Bringing fossils to life

One of the biggest challenges for science producers is making the complex science behind their programs accessible to a larger audience. Atlantic Productions' head of development, James Taylor, and CEO and executive producer Anthony Geffen spoke with realscreen about how they brought the Ida Fossil to mass audiences through their new doc The Link.
June 1, 2009

For science producers, some of the obstacles they face when making a science doc include making it comprehensible to a general audience, using scientists in an interesting way (which is sometimes the hardest part) and connecting the story to the audience. Atlantic Productions, a UK-based prodco that focuses on history and science docs, is the team behind The Link, a new doc about the discovery of the Ida Fossil. When it came to negotiating those obstacles with the new project, Atlantic head of development James Taylor and CEO/exec producer Anthony Geffen say they had a lot of factors working in their favor.

First off the story they were working on – the discovery of the Ida Fossil, the oldest and most completely preserved primate fossil ever found – had been kept a secret from the public until May 19, just before the documentary was due to go out in the US (on History), the UK (on the BBC), Germany (ZDF) and Norway (NRK) last week.
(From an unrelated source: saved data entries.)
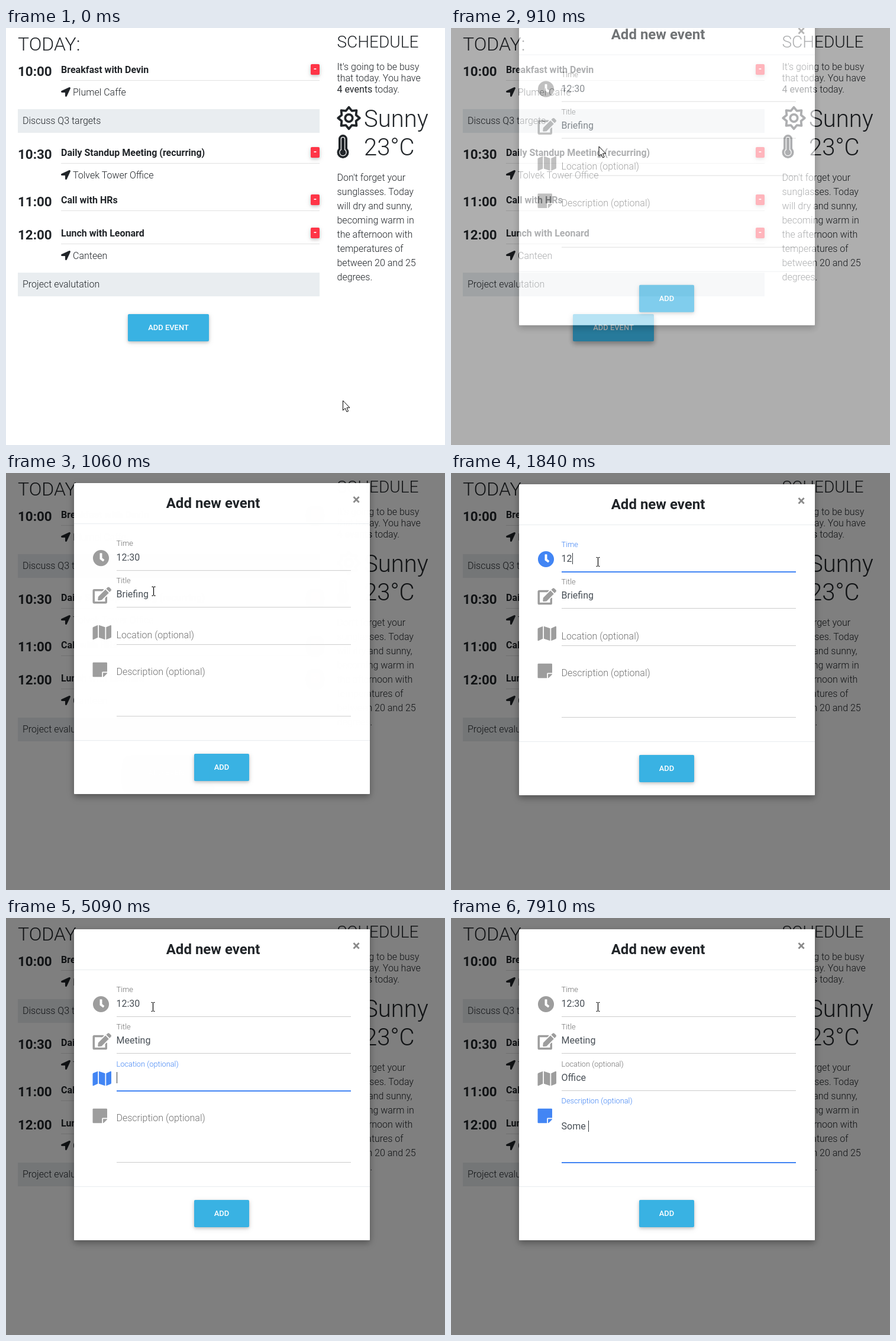
These frames come from a looping animation (742x704 px, 8 s). An HTML page:

```html
<!DOCTYPE html>
<html lang="en">
<head>
<meta charset="utf-8">
<title>Schedule</title>
<style>
  html, body { margin: 0; width: 100%; height: 100%; overflow: hidden; background: #fff; }
  svg { display: block; width: 100%; height: 100%; font: 300 16px Roboto, sans-serif; fill: #212529; }
  text { white-space: pre; }
  .bold { font-weight: 700; }
  .btn { fill: #39b2e3; filter: drop-shadow(0 2px 2.5px rgba(0,0,0,.16)) drop-shadow(0 2px 4px rgba(0,0,0,.12)); }
  .btn.hover { filter: drop-shadow(0 4px 4px rgba(0,0,0,.22)) drop-shadow(0 3px 5px rgba(0,0,0,.16)); }
  .btn-text { font-size: 12.96px; font-weight: 500; fill: #fff; text-anchor: middle; }
  .panel { fill: #fff; filter: drop-shadow(0 5px 5.5px rgba(0,0,0,.2)) drop-shadow(0 3px 6px rgba(0,0,0,.16)); }
</style>
</head>
<body>
<svg id="stage" viewBox="0 0 742 704">
  <g id="page"></g>
  <path id="backdrop" fill="#000" fill-rule="evenodd"/>
  <g id="modal"></g>
  <path id="arrow" d="M.5 0V16.5L4.3 13 7 19 9.6 17.8 7 12H12Z" fill="#fff" stroke="#000"/>
  <path id="beam" d="M-3-7.5H-.7M.7-7.5H3M0-7V7M-3 7.5H-.7M.7 7.5H3" fill="none" stroke="#000" stroke-width="1.2"/>
</svg>
<script>
const LOOP = 8000;
const $ = id => document.getElementById(id);
const page = $('page'), modal = $('modal');

const PATHS = {
  place: 'M444.5 3.5L28.7 195.4c-48 22.4-32 92.8 19.2 92.8h175.9v175.9c0 51.2 70.4 67.2 92.8 19.2l191.9-415.8c16-38.4-25.6-80-64-64z',
  thermo: 'M224 96a96 96 0 0 0-192 0v203.3C12.2 321.8 0 351 0 384a128 128 0 0 0 256 0c0-32.5-12-62-32-84.7zM128 464a80 80 0 0 1-80-80c0-34 19.300-52 32-66.500V96a48 48 0 0 1 96 0v221.500c12.600 14.300 32 32.200 32 66.500a80 80 0 0 1-80 80zM192 384a64 64 0 1 1-96-55.400V96a32 32 0 0 1 64 0v232.600a64 64 0 0 1 32 55.400z',
  clock: 'M256 8a248 248 0 1 0 0 496 248 248 0 0 0 0-496zM313 358L225 294q-5-4-5-10V116a12 12 0 0 1 12-12h48a12 12 0 0 1 12 12V253.700l63.500 46.200a12 12 0 0 1 2.600 16.800l-28.200 38.800A12 12 0 0 1 313 358z',
  edit: 'M402.600 83.200l90.200 90.200q7 7 0 13.800L274.400 405.600l-92.800 10.300c-12.400 1.400-22.900-9.100-21.500-21.500l10.300-92.800L388.800 83.200q7-7 13.800 0zM564.600 60.300l-48.800-48.800c-15.200-15.200-39.900-15.200-55.200 0l-35.400 35.400q-7 7 0 13.800l90.200 90.200q7 7 13.800 0l35.400-35.400c15.200-15.300 15.200-40 0-55.200zM384 346.200V448H64V128h229.800q5 0 8.500-3.500l40-40c7.600-7.600 2.200-20.500-8.500-20.500H48a48 48 0 0 0-48 48v352a48 48 0 0 0 48 48h352a48 48 0 0 0 48-48V306.200c0-10.700-12.900-16-20.500-8.500l-40 40q-3.500 3.500-3.500 8.500z',
  map: 'M0 117.700V464c0 11.300 11.400 19 22 14.900L160 416V32L20 88A32 32 0 0 0 0 117.700zM192 416l192 64V96L192 32zM554 33.200L416 96v384l140-56a32 32 0 0 0 20-29.700V48c0-11.300-11.400-19-22-14.800z',
  note: 'M312 320h136V56a24 24 0 0 0-24-24H24A24 24 0 0 0 0 56v400a24 24 0 0 0 24 24h264V344a24 24 0 0 1 24-24zM441 375l-98 98q-7 7-17 7h-6V352h128v6q0 10-7 17z'
};

function add(parent, tag, attrs, content) {
  const el = document.createElementNS('http://www.w3.org/2000/svg', tag);
  set(el, attrs);
  if (content) el.textContent = content;
  return parent.appendChild(el);
}
function set(el, attrs) {
  for (const key in attrs) el.setAttribute(key, attrs[key]);
}
const text = (parent, x, y, content, attrs = {}) => add(parent, 'text', { x, y, ...attrs }, content);
const rect = (parent, x, y, width, height, attrs = {}) => add(parent, 'rect', { x, y, width, height, ...attrs });
const icon = (parent, name, x, y, size) => add(parent, 'path', {
  d: PATHS[name], 'fill-rule': 'evenodd', transform: `translate(${x} ${y}) scale(${size / 512})`
});
function button(parent, x, y, width, label) {
  const box = rect(parent, x, y, width, 46, { rx: 2, class: 'btn' });
  text(parent, x + width / 2, y + 27, label, { class: 'btn-text' });
  return box;
}

// Page
function event(y, time, title, place, note) {
  text(page, 20, y + 11, time, { class: 'bold', 'font-size': 22.4 });
  text(page, 93, y + 6, title, { class: 'bold' });
  rect(page, 515, y - 9, 15, 18, { rx: 2, class: 'btn', style: 'fill:#ff3547' });
  text(page, 522.5, y + 4, '-', { class: 'bold', 'font-size': 14, fill: '#fff', 'text-anchor': 'middle' });
  rect(page, 93, y + 18, 437, 1, { fill: '#e2e2e2' });
  if (place) {
    icon(page, 'place', 93, y + 30, 16);
    text(page, 113, y + 44, place);
  }
  if (note) {
    rect(page, 20, y + 67, 510, 40, { fill: '#e9edf0' });
    text(page, 28, y + 92, note);
  }
}

function sun(cx, cy) {
  const points = [];
  for (let i = 0; i < 16; i++) {
    const r = i % 2 ? 13.1 : 18.3, a = i * Math.PI / 8;
    points.push(cx + r * Math.cos(a), cy + r * Math.sin(a));
  }
  const line = { fill: 'none', stroke: '#212529', 'stroke-width': 3.75, 'stroke-linejoin': 'round' };
  add(page, 'polygon', { points, ...line });
  add(page, 'circle', { cx, cy, r: 6.25, ...line });
}

text(page, 20, 38, 'TODAY:', { 'font-size': 32 });
event(70, '10:00', 'Breakfast with Devin', 'Plumel Caffe', 'Discuss Q3 targets');
event(210, '10:30', 'Daily Standup Meeting (recurring)', 'Tolvek Tower Office');
event(290, '11:00', 'Call with HRs');
event(346, '12:00', 'Lunch with Leonard', 'Canteen', 'Project evalutation');
const opener = button(page, 206, 483, 137, 'ADD EVENT');

text(page, 559.5, 33, 'SCHEDULE', { 'font-size': 28 });
text(page, 559.5, 71, "It's going to be busy");
text(page, 559.5, 90, 'that today. You have');
const count = text(page, 559.5, 109, '');
add(count, 'tspan', { 'font-weight': 400 }, '4 events');
add(count, 'tspan', {}, ' today.');
sun(579.5, 152);
icon(page, 'thermo', 559.5, 180, 40);
text(page, 605, 167, 'Sunny', { 'font-size': 40 });
text(page, 605, 215, '23°C', { 'font-size': 40 });
["Don't forget your", 'sunglasses. Today', 'will dry and sunny,', 'becoming warm in', 'the afternoon with',
  'temperatures of', 'between 20 and 25', 'degrees.'].forEach((row, i) => text(page, 559.5, 258 + 24 * i, row));

// Modal
rect(modal, 115, 19, 500, 525, { rx: 2, class: 'panel' });
text(modal, 350, 61, 'Add new event', { class: 'bold', 'font-size': 24, 'text-anchor': 'middle' });
text(modal, 592, 55, '×', { class: 'bold', 'font-size': 24, fill: '#8a8a8a', 'text-anchor': 'middle' });
rect(modal, 115, 87, 500, 1, { fill: '#e9ecef' });
rect(modal, 115, 453, 500, 1, { fill: '#e9ecef' });
button(modal, 318, 476, 93, 'ADD');

const mark = rect(modal, 187, 0, 0, 19, { fill: '#3390ff' });
const field = (name, glyph, value, iconY, labelY, valueY, lineY, focus, blur) => ({
  value, labelY, valueY, focus, blur,
  icon: icon(modal, glyph, 146.5, iconY, 28),
  label: text(modal, 186.5, labelY, name),
  input: text(modal, 186.5, valueY, '', { 'font-weight': 400 }),
  line: rect(modal, 187, lineY, 396, 1)
});
const fields = [
  field('Time', 'clock', '12:30', 131.5, 125, 150, 166, 1600, 2980),
  field('Title', 'edit', 'Briefing', 194.3, 188, 212, 228, 2980, 4840),
  field('Location (optional)', 'map', '', 257, 251, 275, 291, 4840, 6800),
  field('Description (optional)', 'note', '', 320, 313, 357, 412, 6800, LOOP + 400)
];
const caret = rect(modal, 0, 0, 1, 19, { fill: '#343a40' });

// Typing: time, field, value, cursor state
const OFF = 0, ON = 1, SELECTED = 2;
const steps = [[1600, 0, '12:30', SELECTED], [2980, 1, 'Briefing', SELECTED], [4710, 1, 'Meeting', OFF],
  [4840, 2, '', ON], [5340, 2, '', OFF], [6590, 2, 'Office', OFF], [6800, 3, '', ON]];
function type(index, word, times) {
  times.forEach((time, i) => steps.push([time, index, word.slice(0, i + 1), ON]));
}
type(0, '12:30', [1760, 1840, 2380, 2530, 2700]);
type(1, 'Meeting', [3380, 3610, 3780, 3930, 4080, 4120, 4160]);
type(2, 'Office', [5510, 5660, 5810, 5890, 5960, 6040]);
type(3, 'Some ', [7440, 7590, 7660, 7740, 7910]);
steps.sort((a, b) => a[0] - b[0]);

// Pointer: time, x, y
const route = [[0, 569, 629], [480, 292, 512], [720, 276, 505], [910, 249.5, 200],
  [1100, 249.5, 199.500], [1480, 248.5, 150], [LOOP, 248.5, 150]];

const clamp = v => Math.min(1, Math.max(0, v));
const easeOut = v => 1 - (1 - clamp(v)) ** 2;
const BLUE = [66, 133, 244];
const tint = (grey, k) => `rgb(${BLUE.map(c => Math.round(grey + (c - grey) * k))})`;

function drawPointer(t) {
  const i = route.findIndex(p => p[0] > t);
  const [t0, x0, y0] = route[i - 1], [t1, x1, y1] = route[i];
  const u = (t - t0) / (t1 - t0), k = u * u * (3 - 2 * u);
  const transform = `translate(${x0 + (x1 - x0) * k} ${y0 + (y1 - y0) * k})`;
  const typing = t > 980;
  set($('arrow'), { transform, visibility: typing ? 'hidden' : 'visible' });
  set($('beam'), { transform, visibility: typing ? 'visible' : 'hidden' });
}

function drawFields(t) {
  const values = fields.map(f => f.value);
  let active = -1, state = OFF;
  for (const [time, index, value, mode] of steps) {
    if (time > t) break;
    values[index] = value;
    active = index;
    state = mode;
  }
  fields.forEach((f, i) => {
    const glow = easeOut((t - f.focus) / 200) * (1 - easeOut((t - f.blur) / 200));
    const raised = f.value ? 1 : easeOut((t - f.focus) / 200);
    const selected = i === active && state === SELECTED;
    set(f.icon, { fill: tint(157, glow) });
    set(f.label, { y: f.labelY + 30 * (1 - raised), 'font-size': 16 - 3.2 * raised, fill: tint(112, glow) });
    set(f.line, { height: 1 + glow, fill: tint(204, glow) });
    set(f.input, { fill: selected ? '#fff' : '#495057' });
    if (f.input.textContent !== values[i]) f.input.textContent = values[i];
  });
  mark.setAttribute('width', 0);
  caret.setAttribute('visibility', state === ON ? 'visible' : 'hidden');
  if (active < 0) return;
  const f = fields[active];
  const width = values[active] ? f.input.getComputedTextLength() : 0;
  if (state === SELECTED) set(mark, { y: f.valueY - 15, width });
  set(caret, { x: Math.round(187 + width), y: f.valueY - 15 });
}

function draw(t) {
  const k = clamp((t - 835) / 266);
  const drop = -83 * (1 - k) ** 2, opacity = 1 - (1 - k) ** 3;
  opener.classList.toggle('hover', t > 480);
  set($('backdrop'), { d: `M0 0H742V704H0ZM115 ${19 + drop}h500v525h-500Z`, opacity: opacity / 2 });
  set(modal, { transform: `translate(0 ${drop})`, opacity });
  drawFields(t);
  drawPointer(t);
}

const start = performance.now();
function tick() {
  draw((performance.now() - start) % LOOP);
  requestAnimationFrame(tick);
}
tick();
</script>
</body>
</html>
```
So they had the excitement around a new discovery, and one that is hypothesized to be the missing link, no less.

Next they had interesting scientists on board to help tell the story. According to Taylor, lead scientist Jorn Hurum, from the Natural History Museum at the University of Oslo, is a charismatic scientist who speaks very eloquently and passionately about Ida and her significance. ‘He makes our job much easier because just hearing him talk about Ida and the science he’s been doing immediately engages an audience, and you’re not always that fortunate with scientists,’ says Taylor.

Finally there’s the look of the fossil itself. Since it is perfectly preserved and intact, Atlantic shot it using CG scans so they could go into minute detail with scientists and see what they were seeing. They also partnered with Zoo, a computer graphics company which turned Ida from a flattened fossil into a 3D creature. ‘That is how science can be brought alive to a broad audience,’ says Geffen. ‘You’ve got to use all the different levels of storytelling to weave it together.’

Geffen, who was a producer/director for the BBC for 10 years prior to starting Atlantic, says that when he left the Beeb he wanted to get into more projects that used various platforms. ‘Fifteen years ago that was hard because there weren’t really the revenue streams [available],’ says Geffen. Over the years Atlantic has worked to integrate online components with their documentaries. Some of the other levels that Atlantic used to draw audiences to The Link include creating a book and an online component. The book, by award-winning science writer Colin Tudge, has already made the New York Times’ Best Sellers list and the website acts as the singular home for information and videos about the 47 million-year-old fossil and the scientist’s report.

‘You know what the most exciting thing was?’ asks Geffen. ‘When [the site] went to the front of Google what it did was it brought millions and millions of kids from all over [the world]. What did that do? It opened their eyes to the world of science and those are kids that now might be involved in some way, might become scientists, and it put science back at the forefront. That’s very exciting.’

About The Author
Jonathan Paul is a Toronto-based writer into creativity, content, advertising, tech, comics, video games, film, TV, time and space travel.